- LA focused on developing the talents of musicians in partnership with Music Forward Foundation, Inner-City Arts, and Social Justice Learning Institute, and during their celebration will share their final music tracks and animated cover art, as well as hear from industry insiders, including Apple Music’s Zane Lowe.
- And in Chicago, with community partners Yollocalli Arts Reach and Instituto Justice and Leadership Academy, young adults in the Little Village neighborhood amplified their stories through photography and illustration. An exhibition of their final creations will be displayed at the Chicago Cultural Center from November 18 through December 10, in partnership with the Chicago Architecture Biennial.
“It has been so rewarding to see what these emerging young creatives can do with the tools and mentorship offered by our teams and incredible local partners,” said Deirdre O’Brien, Apple’s senior vice president of Retail + People. “We can’t wait for their friends, family, and local communities to get together to experience their final projects, and celebrate what they’ve accomplished.”
Ahead of their celebrations, below are just a few of these young creatives’ stories:
“At times my different cultures seem to be fighting with one another, and we wanted to write a book to reflect that.” – Joy Ugwu, Creative Studios – D.C.
Co-authors Joy Ugwu and Tseganesh Chala come from mixed cultures with Nigerian, Jamaican, Ethiopian, and American roots, and in “Joy-Grace and the Dress Dilemma,” they wanted to write a book about the challenges and beauty of having a multicultural identity. Their main character, Joy-Grace, is faced with choosing a garment to reflect her background for culture day at school, but her family is from Nigeria, Jamaica, and Ethiopia, so she struggles with how to represent them all.“We want the book to relate to everyone, whether you are multicultural, from a different country, or even if you don’t come from a mixed background, something we all do relate to and struggle with in different ways is identity,” said Ugwu. “I hope this book brings comfort to young people who read it.”
“Meeting my idols Syd and D Smoke and getting to know about their process inspired my own creativity.” – Hannah Abrahim, Creative Studios – LA
When Hannah Abrahim joined Creative Studios – LA, she’d already been actively pursuing her dreams as a singer-songwriter, but wanted to enhance her skills. Abrahim’s work throughout the program resulted in her final project song, “Fantasy,” which started as a love letter to the city of LA, but soon became a love letter to its people. LA is full of individuals who share multicultural ethnic backgrounds like herself, and she wanted it to be empowering for them. The bridge sung in Spanish not only speaks to the large Latin population living in LA, but also Abrahim’s own Puerto Rican heritage.Abrahim wants to continue to hone her craft as an artist singer-songwriter, and pursue that full time eventually. She’s currently working on polishing, producing, and recording her debut EP. “I understand the weight music carries in society and how impactful it can be,” said Abrahim. “When people find an artist they really love, they hold on to every word, and I want to use my music to spread goodness and light.”

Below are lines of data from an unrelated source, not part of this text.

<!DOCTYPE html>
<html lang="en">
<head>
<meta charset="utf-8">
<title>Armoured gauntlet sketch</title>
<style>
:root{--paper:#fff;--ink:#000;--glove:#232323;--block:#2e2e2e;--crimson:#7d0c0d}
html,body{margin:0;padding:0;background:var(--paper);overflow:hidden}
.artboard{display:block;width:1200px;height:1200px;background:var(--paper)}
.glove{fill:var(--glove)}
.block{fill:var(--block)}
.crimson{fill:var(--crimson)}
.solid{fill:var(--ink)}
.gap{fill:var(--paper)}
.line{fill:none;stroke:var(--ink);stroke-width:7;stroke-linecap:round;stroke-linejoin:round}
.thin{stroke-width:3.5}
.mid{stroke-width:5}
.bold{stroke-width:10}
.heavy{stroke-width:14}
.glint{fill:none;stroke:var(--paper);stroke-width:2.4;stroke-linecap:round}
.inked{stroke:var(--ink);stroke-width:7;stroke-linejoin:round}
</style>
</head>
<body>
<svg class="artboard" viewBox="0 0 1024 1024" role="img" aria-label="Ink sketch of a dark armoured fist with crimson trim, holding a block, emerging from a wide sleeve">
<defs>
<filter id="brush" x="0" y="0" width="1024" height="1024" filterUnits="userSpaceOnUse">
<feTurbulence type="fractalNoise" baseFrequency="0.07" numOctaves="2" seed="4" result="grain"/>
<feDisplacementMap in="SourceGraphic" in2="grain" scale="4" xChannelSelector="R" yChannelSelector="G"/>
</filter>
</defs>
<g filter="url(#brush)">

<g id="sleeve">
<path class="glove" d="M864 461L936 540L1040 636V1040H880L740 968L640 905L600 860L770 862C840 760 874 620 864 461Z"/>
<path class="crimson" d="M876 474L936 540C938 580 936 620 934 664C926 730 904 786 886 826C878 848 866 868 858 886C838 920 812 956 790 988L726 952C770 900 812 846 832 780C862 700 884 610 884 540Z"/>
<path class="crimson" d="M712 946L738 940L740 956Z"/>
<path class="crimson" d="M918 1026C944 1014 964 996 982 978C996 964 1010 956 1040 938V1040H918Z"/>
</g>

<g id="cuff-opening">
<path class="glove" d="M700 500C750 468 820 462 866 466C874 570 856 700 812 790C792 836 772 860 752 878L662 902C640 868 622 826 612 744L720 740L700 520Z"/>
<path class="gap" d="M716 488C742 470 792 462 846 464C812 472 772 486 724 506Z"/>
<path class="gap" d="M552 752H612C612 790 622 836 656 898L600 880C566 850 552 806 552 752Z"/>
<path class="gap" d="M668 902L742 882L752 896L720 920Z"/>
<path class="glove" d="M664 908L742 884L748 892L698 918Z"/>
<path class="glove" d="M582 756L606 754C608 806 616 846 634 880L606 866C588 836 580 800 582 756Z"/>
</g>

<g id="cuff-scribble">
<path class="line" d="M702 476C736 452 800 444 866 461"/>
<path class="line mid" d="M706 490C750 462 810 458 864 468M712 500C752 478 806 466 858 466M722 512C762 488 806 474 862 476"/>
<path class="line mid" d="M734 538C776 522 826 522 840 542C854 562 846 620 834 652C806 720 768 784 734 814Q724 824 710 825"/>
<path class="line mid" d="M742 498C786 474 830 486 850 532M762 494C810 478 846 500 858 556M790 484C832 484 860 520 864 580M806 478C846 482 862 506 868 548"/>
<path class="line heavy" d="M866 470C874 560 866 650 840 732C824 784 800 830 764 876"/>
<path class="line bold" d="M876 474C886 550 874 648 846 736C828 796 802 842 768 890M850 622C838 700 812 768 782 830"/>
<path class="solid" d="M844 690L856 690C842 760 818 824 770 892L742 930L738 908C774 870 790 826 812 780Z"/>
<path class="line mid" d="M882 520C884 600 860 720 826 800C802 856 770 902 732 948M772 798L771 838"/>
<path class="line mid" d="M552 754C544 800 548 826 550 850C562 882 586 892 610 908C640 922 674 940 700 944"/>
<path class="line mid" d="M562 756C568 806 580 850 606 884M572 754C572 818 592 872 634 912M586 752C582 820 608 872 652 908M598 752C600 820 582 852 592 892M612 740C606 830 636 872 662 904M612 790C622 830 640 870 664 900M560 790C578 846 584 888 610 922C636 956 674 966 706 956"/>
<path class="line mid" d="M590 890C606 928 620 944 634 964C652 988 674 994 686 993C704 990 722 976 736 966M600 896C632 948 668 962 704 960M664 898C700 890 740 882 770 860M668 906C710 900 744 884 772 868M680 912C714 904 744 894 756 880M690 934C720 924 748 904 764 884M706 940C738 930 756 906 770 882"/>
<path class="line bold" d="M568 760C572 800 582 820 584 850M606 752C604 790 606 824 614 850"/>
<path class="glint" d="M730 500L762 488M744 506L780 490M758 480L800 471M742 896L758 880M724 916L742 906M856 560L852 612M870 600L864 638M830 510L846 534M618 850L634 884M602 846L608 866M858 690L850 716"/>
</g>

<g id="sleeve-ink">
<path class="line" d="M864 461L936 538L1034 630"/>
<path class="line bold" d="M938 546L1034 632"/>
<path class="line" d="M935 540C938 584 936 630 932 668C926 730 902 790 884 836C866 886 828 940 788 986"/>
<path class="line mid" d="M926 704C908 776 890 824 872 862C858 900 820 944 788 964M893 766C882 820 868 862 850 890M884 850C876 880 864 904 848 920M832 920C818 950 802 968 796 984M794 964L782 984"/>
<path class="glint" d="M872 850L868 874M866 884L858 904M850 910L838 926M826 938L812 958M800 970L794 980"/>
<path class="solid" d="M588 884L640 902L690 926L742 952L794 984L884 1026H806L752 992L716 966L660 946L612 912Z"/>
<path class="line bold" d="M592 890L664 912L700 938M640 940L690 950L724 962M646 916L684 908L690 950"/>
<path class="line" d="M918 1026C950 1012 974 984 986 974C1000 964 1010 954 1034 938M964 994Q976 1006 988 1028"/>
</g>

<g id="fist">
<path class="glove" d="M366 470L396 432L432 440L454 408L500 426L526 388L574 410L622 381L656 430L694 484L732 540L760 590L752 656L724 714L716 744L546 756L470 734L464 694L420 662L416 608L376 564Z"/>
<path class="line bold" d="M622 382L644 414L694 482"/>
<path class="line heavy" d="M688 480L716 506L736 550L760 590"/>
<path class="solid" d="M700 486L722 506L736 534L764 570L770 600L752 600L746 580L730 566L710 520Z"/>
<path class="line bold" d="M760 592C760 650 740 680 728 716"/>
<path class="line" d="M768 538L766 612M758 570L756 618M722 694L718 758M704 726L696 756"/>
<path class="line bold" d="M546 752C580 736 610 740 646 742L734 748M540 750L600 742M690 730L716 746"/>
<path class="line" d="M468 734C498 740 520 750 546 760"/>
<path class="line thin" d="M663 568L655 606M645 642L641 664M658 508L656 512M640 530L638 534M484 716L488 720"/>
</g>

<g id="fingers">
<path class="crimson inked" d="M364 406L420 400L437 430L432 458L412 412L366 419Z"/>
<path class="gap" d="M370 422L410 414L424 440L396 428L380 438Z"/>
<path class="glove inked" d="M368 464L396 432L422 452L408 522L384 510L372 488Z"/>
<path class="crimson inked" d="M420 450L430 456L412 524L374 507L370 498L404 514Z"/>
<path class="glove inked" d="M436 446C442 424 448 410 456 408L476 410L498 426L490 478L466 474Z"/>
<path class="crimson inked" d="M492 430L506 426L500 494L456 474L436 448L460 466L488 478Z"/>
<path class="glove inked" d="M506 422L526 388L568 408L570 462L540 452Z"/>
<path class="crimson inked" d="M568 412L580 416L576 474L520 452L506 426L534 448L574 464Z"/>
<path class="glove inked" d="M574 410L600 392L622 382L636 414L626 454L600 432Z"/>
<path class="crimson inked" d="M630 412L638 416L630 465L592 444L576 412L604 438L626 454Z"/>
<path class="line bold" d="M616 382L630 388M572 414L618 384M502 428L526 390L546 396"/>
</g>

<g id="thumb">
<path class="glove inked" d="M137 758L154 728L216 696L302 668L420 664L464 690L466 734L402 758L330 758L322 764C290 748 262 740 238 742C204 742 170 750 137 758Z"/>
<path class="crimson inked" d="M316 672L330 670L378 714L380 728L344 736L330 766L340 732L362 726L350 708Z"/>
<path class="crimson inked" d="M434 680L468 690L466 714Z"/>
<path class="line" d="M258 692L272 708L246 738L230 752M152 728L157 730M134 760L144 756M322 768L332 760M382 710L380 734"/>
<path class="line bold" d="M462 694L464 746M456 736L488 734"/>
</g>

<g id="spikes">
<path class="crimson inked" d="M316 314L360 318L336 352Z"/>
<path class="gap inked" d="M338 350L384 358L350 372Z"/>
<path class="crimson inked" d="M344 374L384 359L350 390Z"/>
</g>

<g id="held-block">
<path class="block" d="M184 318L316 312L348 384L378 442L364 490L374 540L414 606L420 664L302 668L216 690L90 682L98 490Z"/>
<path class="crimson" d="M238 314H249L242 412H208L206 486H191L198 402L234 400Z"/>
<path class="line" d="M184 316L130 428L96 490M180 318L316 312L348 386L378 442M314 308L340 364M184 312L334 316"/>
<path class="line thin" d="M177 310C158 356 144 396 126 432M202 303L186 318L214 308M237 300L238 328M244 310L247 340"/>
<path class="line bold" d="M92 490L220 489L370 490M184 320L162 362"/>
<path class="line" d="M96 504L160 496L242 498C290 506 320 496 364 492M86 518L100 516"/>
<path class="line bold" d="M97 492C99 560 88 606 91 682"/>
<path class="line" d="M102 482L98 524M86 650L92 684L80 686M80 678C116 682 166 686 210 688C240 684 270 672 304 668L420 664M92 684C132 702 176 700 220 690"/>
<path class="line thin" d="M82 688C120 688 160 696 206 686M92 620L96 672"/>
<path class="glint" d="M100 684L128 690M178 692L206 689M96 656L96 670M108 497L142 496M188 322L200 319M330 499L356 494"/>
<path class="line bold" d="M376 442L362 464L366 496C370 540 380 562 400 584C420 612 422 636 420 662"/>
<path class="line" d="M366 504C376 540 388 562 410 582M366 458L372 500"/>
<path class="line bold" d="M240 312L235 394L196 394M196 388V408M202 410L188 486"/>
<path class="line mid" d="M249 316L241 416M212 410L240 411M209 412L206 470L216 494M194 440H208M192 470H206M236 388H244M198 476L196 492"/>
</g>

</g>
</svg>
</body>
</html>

“I want to use the skills I have now to go even further with my photography.” – Jazmin Delgado, Creative Studios – Chicago
Jazmin Delgado studied photography at the University of Illinois Chicago, but had moved away from it upon graduating. “Creative Studios made me want to continue photography again,” she said. “My photography focuses on documentation of my city, my family, and as I continue to develop my craft, I feel like I am better understanding my own family’s history through these photographs.”As a result, Delgado has been working on a brand of bags called Fiera — a Spanish word to describe a fierce woman — that incorporates hyper-masculine and hyper-feminine qualities seen through the traditional Mexican textiles she uses alongside elements like metal and steel.Her final project features photography of her brand and echoes the dichotomy she feels between her Mexican and American cultures. Delgado’s imagery hopes to convey her identity through a new generation of women who are expressing themselves in a raw, “don’t mess with me” kind of way, with a uniquely Chicago feel.
About Today at Apple Creative Studios
Today at Apple Creative Studios builds on Apple’s history of providing free educational programming in Apple Store locations worldwide through Today at Apple. Apple, community partners, and mentors take participants through a curriculum of hands-on sessions, insider industry knowledge, and career mentorship to develop their creative skills, nurture participants’ self-expression, and encourage them to spark social change within their own communities.